``The government has shown itself to be sufficiently ruthless to resort to anything to justify the solution,'' says Ian Rintoul, spokesman for the Refugee Action Collective.
On Wednesday, Refugee Council of Australia chief executive Paul Power wrote to Bowen to say information he received about the recent forced return of Sri Lankans suggested they were screened out despite expressing fears about their safety in Sri Lanka.
``The information given to me suggests that the people involved did raise fears which warranted further investigation,'' Power wrote.
The government's speedy return of those Sri Lankans who have been screened out (which still accounts for only one-sixth of all Sri Lankan arrivals) have caught refugee advocates on the hop. Sri Lankans often have been whisked back home within 48 hours of their arrival, before they appear on any databases or can be contacted by refugee groups.
This appears to be a deliberate strategy aimed an ensuring that the process is not subject to legal scrutiny. When the lawyers do get involved, the government retreats.
Michaela Byers, a migration law expert, says since July she has represented 16 Sri Lankans who had been screened out but each time she went to bring the cases to the Federal Magistrates Court, the government changed its mind, allowing them to stay in the country.
``We've never had the chance to test this procedure in a court, they never let it get that far,'' she says.
Similarly when refugee lawyers went to the High Court this week to challenge the screening out of 56 Tamil men, the government retreated, giving the men another chance at proving their asylum claims.
After the High Court's rejection of the Malaysia Solution last year, the government is wary of subjecting itself to a legal ruling that may close down its ability to send large numbers of Sri Lankans home. Instead, it intends to try to deport screened-out Sri Lankans quickly before refugee lawyers can act.
The opposition does not oppose the deportations it argues that all boats from Sri Lanka should be turned back.
But opposition immigration spokesman Scott Morrison says this controversy is Labor's fault because it was the consequence of flawed border protection policies.
``Once again, this screening-out policy has always been an injunction waiting to happen,'' he says.

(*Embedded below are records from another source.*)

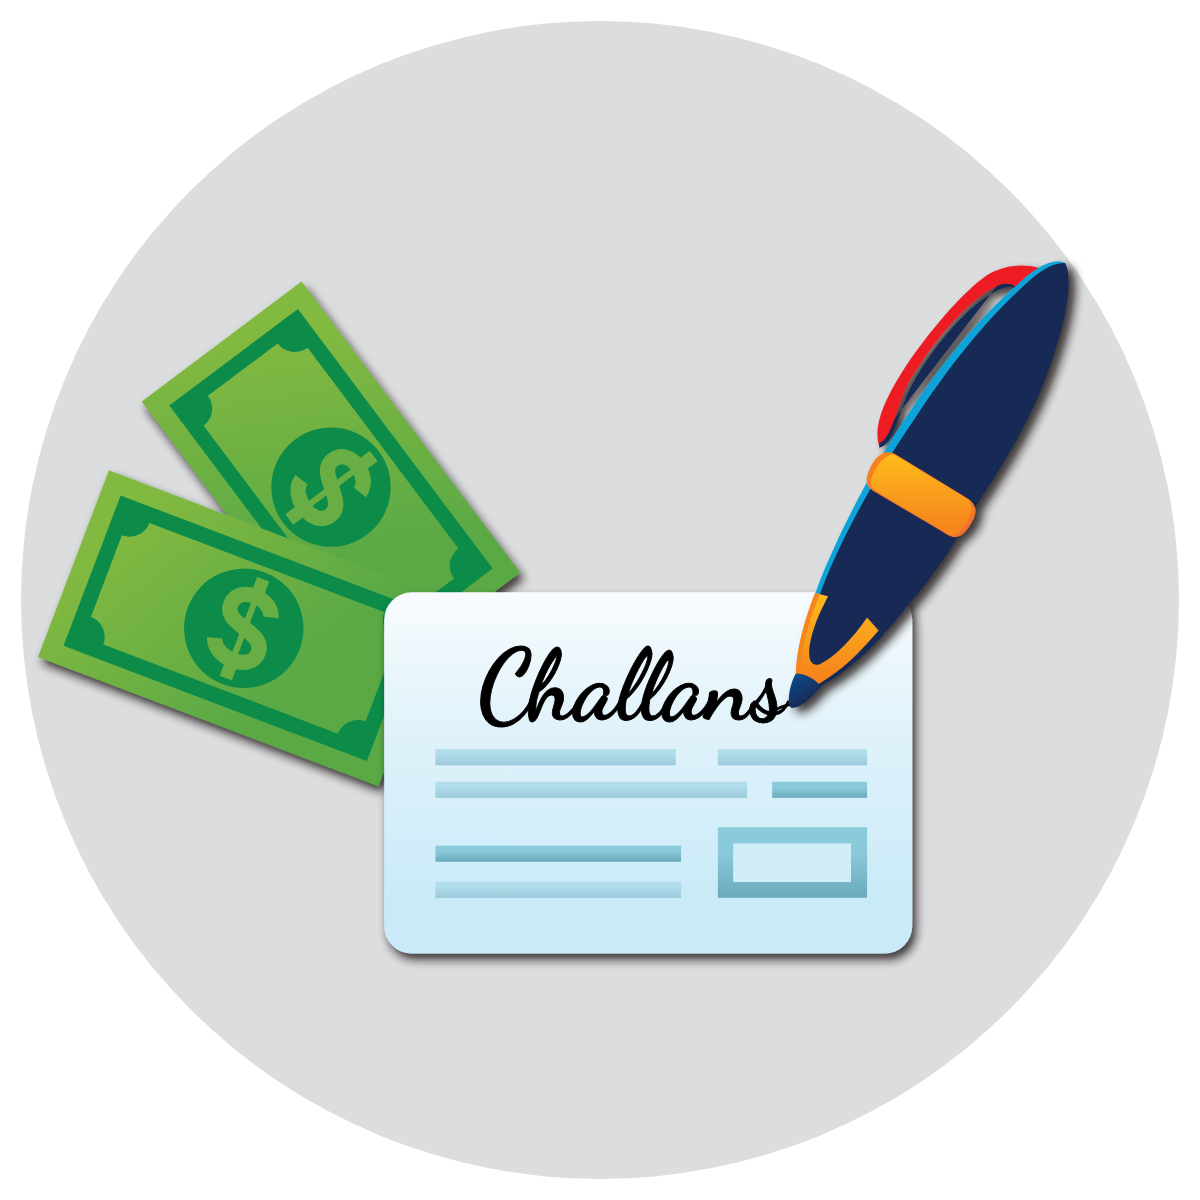
<!DOCTYPE html>
<html lang="en">
<head>
<meta charset="utf-8">
<title>Challans icon</title>
<link rel="stylesheet" href="https://fonts.googleapis.com/css2?family=Dancing+Script:wght@700&display=swap">
<style>
  :root {
    --page: #ffffff;
    --disc: #dcdddf;
    --note-light: #82b941;
    --note-dark: #5aa945;
    --note-ink: #0d8b4a;
    --card-top: #f8fbfe;
    --card-mid: #dff2fa;
    --card-bottom: #caeaf8;
    --line-pale: #b0dcec;
    --line-pale-end: #9dc9da;
    --line-strong: #8acbdb;
    --line-strong-end: #69a9bb;
    --stamp-fill: #d0edf8;
    --navy: #152a54;
    --edge-blue: #0fa3d9;
    --clip-red: #ed1f24;
    --gold: #fdbb1c;
    --orange: #f6851f;
    --rust: #ef7030;
    --ink: #000000;
    --shadow: #1d1514;
  }
  html, body { margin: 0; padding: 0; background: var(--page); }
  .canvas { position: relative; width: 1200px; height: 1200px; overflow: hidden; }
  .canvas svg { display: block; width: 1200px; height: 1200px; }
  .disc { fill: var(--disc); }
  .note-ink { fill: var(--note-ink); }
  .card-title { font-family: "Dancing Script", cursive; font-weight: 700; font-size: 128px; fill: var(--ink); stroke: var(--ink); stroke-width: 1.2px; }
  .flourish { fill: none; stroke: var(--ink); stroke-width: 3.4px; stroke-linecap: round; }
  .line-pale { fill: url(#pale-line); }
  .line-strong { fill: url(#strong-line); }
  .navy { fill: var(--navy); }
</style>
</head>
<body>
<main class="canvas">
<svg viewBox="0 0 1568 1568" role="img" aria-label="Two banknotes, a challan slip and a pen on a grey disc">
  <defs>
    <linearGradient id="note-paper" x1="0" y1="0.3" x2="1" y2="0.6">
      <stop offset="0.06" stop-color="var(--note-light)"/>
      <stop offset="0.72" stop-color="var(--note-dark)"/>
    </linearGradient>
    <linearGradient id="card-paper" x1="0" y1="0" x2="0" y2="1">
      <stop offset="0" stop-color="var(--card-top)"/>
      <stop offset="0.4" stop-color="var(--card-mid)"/>
      <stop offset="0.85" stop-color="var(--card-bottom)"/>
    </linearGradient>
    <linearGradient id="pale-line" x1="0" y1="0" x2="0" y2="1">
      <stop offset="0.3" stop-color="var(--line-pale)"/>
      <stop offset="1" stop-color="var(--line-pale-end)"/>
    </linearGradient>
    <linearGradient id="strong-line" x1="0" y1="0" x2="0" y2="1">
      <stop offset="0.35" stop-color="var(--line-strong)"/>
      <stop offset="1" stop-color="var(--line-strong-end)"/>
    </linearGradient>
    <linearGradient id="gold-metal" x1="0" y1="0" x2="0" y2="1">
      <stop offset="0" stop-color="var(--gold)"/>
      <stop offset="0.9" stop-color="var(--orange)"/>
    </linearGradient>
    <linearGradient id="band-end" x1="0" y1="0" x2="0" y2="1">
      <stop offset="0" stop-color="var(--orange)"/>
      <stop offset="1" stop-color="var(--rust)"/>
    </linearGradient>
    <linearGradient id="point" x1="0" y1="0" x2="0.6" y2="1">
      <stop offset="0.1" stop-color="#0c4c8d"/>
      <stop offset="0.85" stop-color="#172a55"/>
    </linearGradient>
    <filter id="soft-shadow" x="-15%" y="-15%" width="135%" height="135%">
      <feDropShadow dx="5" dy="8" stdDeviation="6" flood-color="#1d1514" flood-opacity="0.85"/>
    </filter>
    <filter id="pen-shadow" x="-15%" y="-15%" width="135%" height="135%">
      <feDropShadow dx="9" dy="7" stdDeviation="6" flood-color="#1d1514" flood-opacity="0.85"/>
    </filter>

    <g id="banknote">
      <rect x="-238" y="-130.500" width="476" height="261" fill="url(#note-paper)"/>
      <path class="note-ink" fill-rule="evenodd" d="M-212-105H212V105H-212Z
        M-164-85A28 28 0 0 1 -192-57V57A28 28 0 0 1 -164 85H164A28 28 0 0 1 192 57V-57A28 28 0 0 1 164-85Z"/>
      <circle class="note-ink" r="78"/>
      <g fill="none" stroke="#67ae44">
        <path stroke-width="20" d="M28-26C22-50-27-52-27-23C-27 5 29-6 29 23C29 52-24 50-31 25"/>
        <path stroke-width="17" d="M1-69V-42M1 42V69"/>
        <path stroke-width="8" d="M1-44V44"/>
      </g>
    </g>
  </defs>

  <circle class="disc" cx="784" cy="784" r="756.5"/>

  <g id="banknotes" filter="url(#soft-shadow)">
    <use href="#banknote" transform="translate(432.500 636.500) rotate(53.1)"/>
    <use href="#banknote" transform="translate(318.500 821) rotate(20.8)"/>
  </g>

  <g id="challan-slip">
    <rect x="502" y="774" width="690" height="472" rx="36" fill="url(#card-paper)" filter="url(#soft-shadow)"/>
    <text class="card-title" x="624" y="938" textLength="402" lengthAdjust="spacingAndGlyphs">Challans</text>
    <path class="flourish" d="M1004 934C1013 927 1022 921 1036 920"/>
    <g id="form-lines">
      <rect class="line-pale" x="569" y="979" width="314" height="21"/>
      <rect class="line-pale" x="938" y="979" width="195" height="21"/>
      <rect class="line-pale" x="569" y="1021.500" width="407" height="21"/>
      <rect class="line-strong" x="1009" y="1021.500" width="124" height="21"/>
      <rect class="line-strong" x="569" y="1105" width="321" height="21"/>
      <rect class="line-pale" x="569" y="1152.500" width="321" height="21"/>
      <rect class="line-strong" x="938" y="1081" width="195" height="92"/>
      <rect x="958" y="1102" width="154" height="50.500" fill="var(--stamp-fill)"/>
    </g>
  </g>

  <g id="pen" filter="url(#pen-shadow)">
    <g id="pen-clip">
      <path class="navy" d="M1148 574L1149 585C1169 581 1172 540 1191 504C1224 443 1278 386 1312 376C1318 374 1323 374 1327 377L1330 368L1310 364Z"/>
      <path fill="var(--clip-red)" d="M1357 350C1332 343 1308 348 1289 360C1260 380 1214 432 1180 484C1154 525 1142 556 1148 580C1167 572 1170 532 1189 497C1224 438 1276 381 1310 371C1318 370 1324 371 1328 376Z"/>
    </g>
    <g id="barrel">
      <path fill="var(--edge-blue)" d="M1392 344C1380 336 1355 346 1327 374C1280 415 1230 475 1190 536C1172 562 1152 595 1135 626C1108 676 1084 724 1065 776L1085 790L1180 600L1340 390Z"/>
      <path class="navy" d="M1392 344C1401 362 1397 410 1370 484C1348 544 1316 600 1276 660C1250 708 1222 750 1187 790C1150 838 1112 876 1070 898L1046 874L1071 777C1090 726 1113 682 1140 634C1157 604 1180 570 1198 543C1237 484 1283 424 1332 379C1357 354 1378 342 1392 344Z"/>
    </g>
    <g id="grip-trim">
      <path fill="url(#gold-metal)" d="M1065 775L1082 779C1075 793 1068 806 1063 823C1054 850 1055 873 1071 868C1091 859 1116 832 1133 807L1148 824C1126 850 1099 878 1069 894L1040 880C1041 848 1050 814 1065 775Z"/>
      <path fill="var(--orange)" d="M1065 775L1071 777C1056 813 1047 846 1046 882L1040 880C1041 848 1050 814 1065 775Z"/>
    </g>
    <g id="center-band">
      <path fill="url(#band-end)" d="M1158 591C1164 590 1170 593 1176 597L1264 651C1275 658 1277 667 1272 678C1265 692 1257 702 1246 702C1241 701 1236 698 1230 694L1140 641C1133 636 1131 630 1133 622C1138 605 1147 593 1158 591Z"/>
      <path fill="url(#gold-metal)" d="M1168 594L1261 650C1270 656 1272 664 1267 675C1260 690 1252 700 1242 700L1147 643C1138 638 1136 631 1140 621C1147 605 1157 595 1168 594Z"/>
    </g>
    <path id="pen-point" fill="url(#point)" d="M1040 880C1052 880 1065 887 1073 897C1062 908 1049 925 1035 925C1027 924 1031 895 1040 880Z"/>
  </g>
</svg>
</main>
</body>
</html>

There is no sign of a solution in this stand-off over Sri Lankans arrivals, which are now running at 1200 a month.
The government hopes the sight of so many Sri Lankans returning home will destroy the sophisticated people-smuggling networks that have emerged there, powered by smugglers who make false claims about work opportunities in Australia.
``With more than 700 Sri Lankans returned both voluntarily and involuntarily within the last couple of months, we'd like to think it is starting to make a difference, but people-smugglers will continue to do everything they can to maintain their trade,'' says Bowen.
But Rintoul says his group will use the courts to try to stymie the government's new approach.
``We will continue to do this case by case as long as it is necessary,'' he says.
The scene is set for a prolonged battle between those who believe the government is playing tough but fair in its bid to slow down the flow of asylum-seekers, and those who fear the end is now justifying the means.
Refugees Global Press Review
Compiled by Media Relations and Public Information Service, UNHCR
For UNHCR Internal Distribution